Psychological targeting describes the practice of extracting people’s psychological profiles from their digital footprints (e.g. their Facebook Likes, Tweets or credit card records) in order to influence their attitudes, emotions or behaviors through psychologically informed interventions at scale. We discuss how the increasingly blurred lines between public and private information, and the continuation of the outdated practices of notice and consent, challenge traditional conceptualizations of privacy in the context of psychological targeting.

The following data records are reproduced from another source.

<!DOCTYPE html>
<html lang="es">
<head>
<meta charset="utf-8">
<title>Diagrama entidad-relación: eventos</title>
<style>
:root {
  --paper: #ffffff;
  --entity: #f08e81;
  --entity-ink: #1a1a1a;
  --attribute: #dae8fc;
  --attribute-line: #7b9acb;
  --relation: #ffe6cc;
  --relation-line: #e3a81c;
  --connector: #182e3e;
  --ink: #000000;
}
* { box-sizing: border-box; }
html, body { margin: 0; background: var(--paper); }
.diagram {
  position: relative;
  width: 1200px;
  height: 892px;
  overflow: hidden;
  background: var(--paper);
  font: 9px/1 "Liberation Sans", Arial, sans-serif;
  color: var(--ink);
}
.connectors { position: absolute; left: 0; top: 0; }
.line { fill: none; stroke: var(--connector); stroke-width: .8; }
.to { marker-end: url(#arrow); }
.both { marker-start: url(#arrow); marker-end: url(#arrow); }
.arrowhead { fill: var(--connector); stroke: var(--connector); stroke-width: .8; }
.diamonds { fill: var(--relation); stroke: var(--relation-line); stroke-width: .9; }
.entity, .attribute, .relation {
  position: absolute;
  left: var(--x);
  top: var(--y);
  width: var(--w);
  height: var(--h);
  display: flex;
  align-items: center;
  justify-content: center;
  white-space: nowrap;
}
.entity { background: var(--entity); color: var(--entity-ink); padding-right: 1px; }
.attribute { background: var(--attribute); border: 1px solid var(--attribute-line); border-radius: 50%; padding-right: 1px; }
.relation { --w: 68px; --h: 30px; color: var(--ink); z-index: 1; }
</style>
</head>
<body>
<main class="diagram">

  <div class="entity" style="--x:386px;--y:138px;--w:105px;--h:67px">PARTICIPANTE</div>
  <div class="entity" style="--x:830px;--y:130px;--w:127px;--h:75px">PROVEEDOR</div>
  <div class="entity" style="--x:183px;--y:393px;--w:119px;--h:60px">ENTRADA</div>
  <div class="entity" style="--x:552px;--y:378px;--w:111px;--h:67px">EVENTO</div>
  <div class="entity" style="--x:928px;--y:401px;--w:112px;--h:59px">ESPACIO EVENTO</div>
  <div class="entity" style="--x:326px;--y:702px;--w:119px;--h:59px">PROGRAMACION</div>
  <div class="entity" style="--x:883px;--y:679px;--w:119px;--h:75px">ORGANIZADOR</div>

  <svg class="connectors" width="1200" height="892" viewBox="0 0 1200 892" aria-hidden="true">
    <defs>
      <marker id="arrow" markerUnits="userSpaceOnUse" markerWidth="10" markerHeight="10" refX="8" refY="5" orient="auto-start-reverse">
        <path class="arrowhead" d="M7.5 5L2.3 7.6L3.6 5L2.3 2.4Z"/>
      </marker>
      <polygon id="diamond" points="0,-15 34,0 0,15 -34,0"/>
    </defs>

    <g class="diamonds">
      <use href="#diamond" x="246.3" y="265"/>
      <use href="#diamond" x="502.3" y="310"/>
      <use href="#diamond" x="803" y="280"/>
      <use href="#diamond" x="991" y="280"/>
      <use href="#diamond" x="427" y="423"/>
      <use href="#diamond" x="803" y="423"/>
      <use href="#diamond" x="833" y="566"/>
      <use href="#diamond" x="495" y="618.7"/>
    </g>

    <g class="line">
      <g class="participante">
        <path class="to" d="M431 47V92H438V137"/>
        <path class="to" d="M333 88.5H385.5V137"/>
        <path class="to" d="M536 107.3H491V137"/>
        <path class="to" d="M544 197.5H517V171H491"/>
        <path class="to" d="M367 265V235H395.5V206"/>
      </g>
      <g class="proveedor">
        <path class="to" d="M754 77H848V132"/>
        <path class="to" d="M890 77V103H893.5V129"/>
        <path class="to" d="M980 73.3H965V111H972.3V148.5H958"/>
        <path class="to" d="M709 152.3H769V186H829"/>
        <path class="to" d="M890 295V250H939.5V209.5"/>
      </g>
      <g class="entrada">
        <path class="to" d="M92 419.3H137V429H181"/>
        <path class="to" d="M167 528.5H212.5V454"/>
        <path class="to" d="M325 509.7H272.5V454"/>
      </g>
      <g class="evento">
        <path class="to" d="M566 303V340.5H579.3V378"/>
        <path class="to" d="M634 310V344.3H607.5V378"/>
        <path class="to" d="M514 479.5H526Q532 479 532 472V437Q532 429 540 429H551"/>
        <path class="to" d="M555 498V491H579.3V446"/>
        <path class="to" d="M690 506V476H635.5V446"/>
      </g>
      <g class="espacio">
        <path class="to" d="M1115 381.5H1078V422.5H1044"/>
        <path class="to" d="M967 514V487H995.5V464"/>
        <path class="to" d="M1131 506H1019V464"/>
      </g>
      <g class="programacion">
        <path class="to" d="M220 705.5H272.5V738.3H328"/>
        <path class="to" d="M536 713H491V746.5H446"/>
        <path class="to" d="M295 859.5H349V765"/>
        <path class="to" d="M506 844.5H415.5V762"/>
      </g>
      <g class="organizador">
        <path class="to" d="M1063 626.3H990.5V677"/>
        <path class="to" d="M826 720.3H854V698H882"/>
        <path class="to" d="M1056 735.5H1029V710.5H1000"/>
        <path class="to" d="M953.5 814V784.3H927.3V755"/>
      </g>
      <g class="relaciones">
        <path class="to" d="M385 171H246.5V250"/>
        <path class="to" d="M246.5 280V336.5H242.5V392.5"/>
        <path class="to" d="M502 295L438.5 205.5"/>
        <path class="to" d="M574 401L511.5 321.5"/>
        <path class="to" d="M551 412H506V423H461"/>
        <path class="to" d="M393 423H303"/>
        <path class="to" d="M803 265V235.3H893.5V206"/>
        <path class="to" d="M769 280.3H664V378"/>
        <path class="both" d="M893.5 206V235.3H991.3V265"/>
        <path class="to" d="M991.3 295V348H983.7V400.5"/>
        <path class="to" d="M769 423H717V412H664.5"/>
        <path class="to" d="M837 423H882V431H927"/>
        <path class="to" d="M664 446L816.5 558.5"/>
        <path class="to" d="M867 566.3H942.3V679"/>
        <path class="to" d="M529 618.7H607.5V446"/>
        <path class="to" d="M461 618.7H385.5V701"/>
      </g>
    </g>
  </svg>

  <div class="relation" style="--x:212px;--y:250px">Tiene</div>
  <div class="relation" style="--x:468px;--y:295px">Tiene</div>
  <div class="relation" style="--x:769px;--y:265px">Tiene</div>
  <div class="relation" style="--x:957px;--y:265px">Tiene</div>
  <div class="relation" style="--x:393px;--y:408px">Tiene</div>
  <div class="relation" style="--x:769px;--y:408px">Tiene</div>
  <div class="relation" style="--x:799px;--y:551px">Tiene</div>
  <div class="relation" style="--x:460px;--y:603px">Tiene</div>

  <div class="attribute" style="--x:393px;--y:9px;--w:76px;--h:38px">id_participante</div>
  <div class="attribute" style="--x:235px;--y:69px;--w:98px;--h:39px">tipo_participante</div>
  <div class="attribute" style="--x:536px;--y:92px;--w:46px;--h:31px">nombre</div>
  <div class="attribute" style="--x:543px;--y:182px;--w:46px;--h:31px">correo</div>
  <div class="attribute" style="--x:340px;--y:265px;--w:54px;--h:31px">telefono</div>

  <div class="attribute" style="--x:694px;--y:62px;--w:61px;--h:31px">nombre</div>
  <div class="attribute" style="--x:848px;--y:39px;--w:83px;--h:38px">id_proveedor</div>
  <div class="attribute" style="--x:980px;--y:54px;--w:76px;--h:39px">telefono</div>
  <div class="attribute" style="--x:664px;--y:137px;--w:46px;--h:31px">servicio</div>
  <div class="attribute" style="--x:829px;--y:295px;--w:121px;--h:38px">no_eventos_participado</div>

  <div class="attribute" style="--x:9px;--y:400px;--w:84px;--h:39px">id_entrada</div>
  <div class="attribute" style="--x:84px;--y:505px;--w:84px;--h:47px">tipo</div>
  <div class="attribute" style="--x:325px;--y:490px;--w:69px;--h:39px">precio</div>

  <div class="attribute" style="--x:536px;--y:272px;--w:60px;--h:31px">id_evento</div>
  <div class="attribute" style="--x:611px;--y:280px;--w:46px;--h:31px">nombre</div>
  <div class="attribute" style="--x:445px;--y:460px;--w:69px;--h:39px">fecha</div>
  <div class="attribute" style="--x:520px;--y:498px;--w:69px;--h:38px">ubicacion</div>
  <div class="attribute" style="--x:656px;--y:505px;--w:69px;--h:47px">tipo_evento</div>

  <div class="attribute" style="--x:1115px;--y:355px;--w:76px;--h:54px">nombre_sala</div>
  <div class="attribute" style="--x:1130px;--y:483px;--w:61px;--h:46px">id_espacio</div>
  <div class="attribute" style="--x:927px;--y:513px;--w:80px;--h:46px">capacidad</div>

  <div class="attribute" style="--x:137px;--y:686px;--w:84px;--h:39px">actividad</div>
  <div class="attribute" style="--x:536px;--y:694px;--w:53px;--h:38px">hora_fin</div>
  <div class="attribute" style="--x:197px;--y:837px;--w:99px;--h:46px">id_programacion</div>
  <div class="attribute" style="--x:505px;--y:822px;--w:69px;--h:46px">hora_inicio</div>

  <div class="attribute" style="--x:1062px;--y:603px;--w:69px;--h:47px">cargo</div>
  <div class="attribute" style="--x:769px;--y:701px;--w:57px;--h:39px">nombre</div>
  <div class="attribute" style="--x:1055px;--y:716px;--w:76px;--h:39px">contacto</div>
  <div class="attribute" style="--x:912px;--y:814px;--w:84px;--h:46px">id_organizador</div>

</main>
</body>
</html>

Drawing on the theory of contextual integrity, we argue that it is time to rethink privacy and move beyond the questions of who collects what data to how the data are being used. Finally, we suggest that regulations of psychological targeting should be accompanied by a mindset that fosters (1) privacy by design to make it easy for individuals to act in line with their privacy goals, as well as (2) disclosure by choice, to allow individuals to freely decide whether and when they might be willing to forsake their privacy for better service.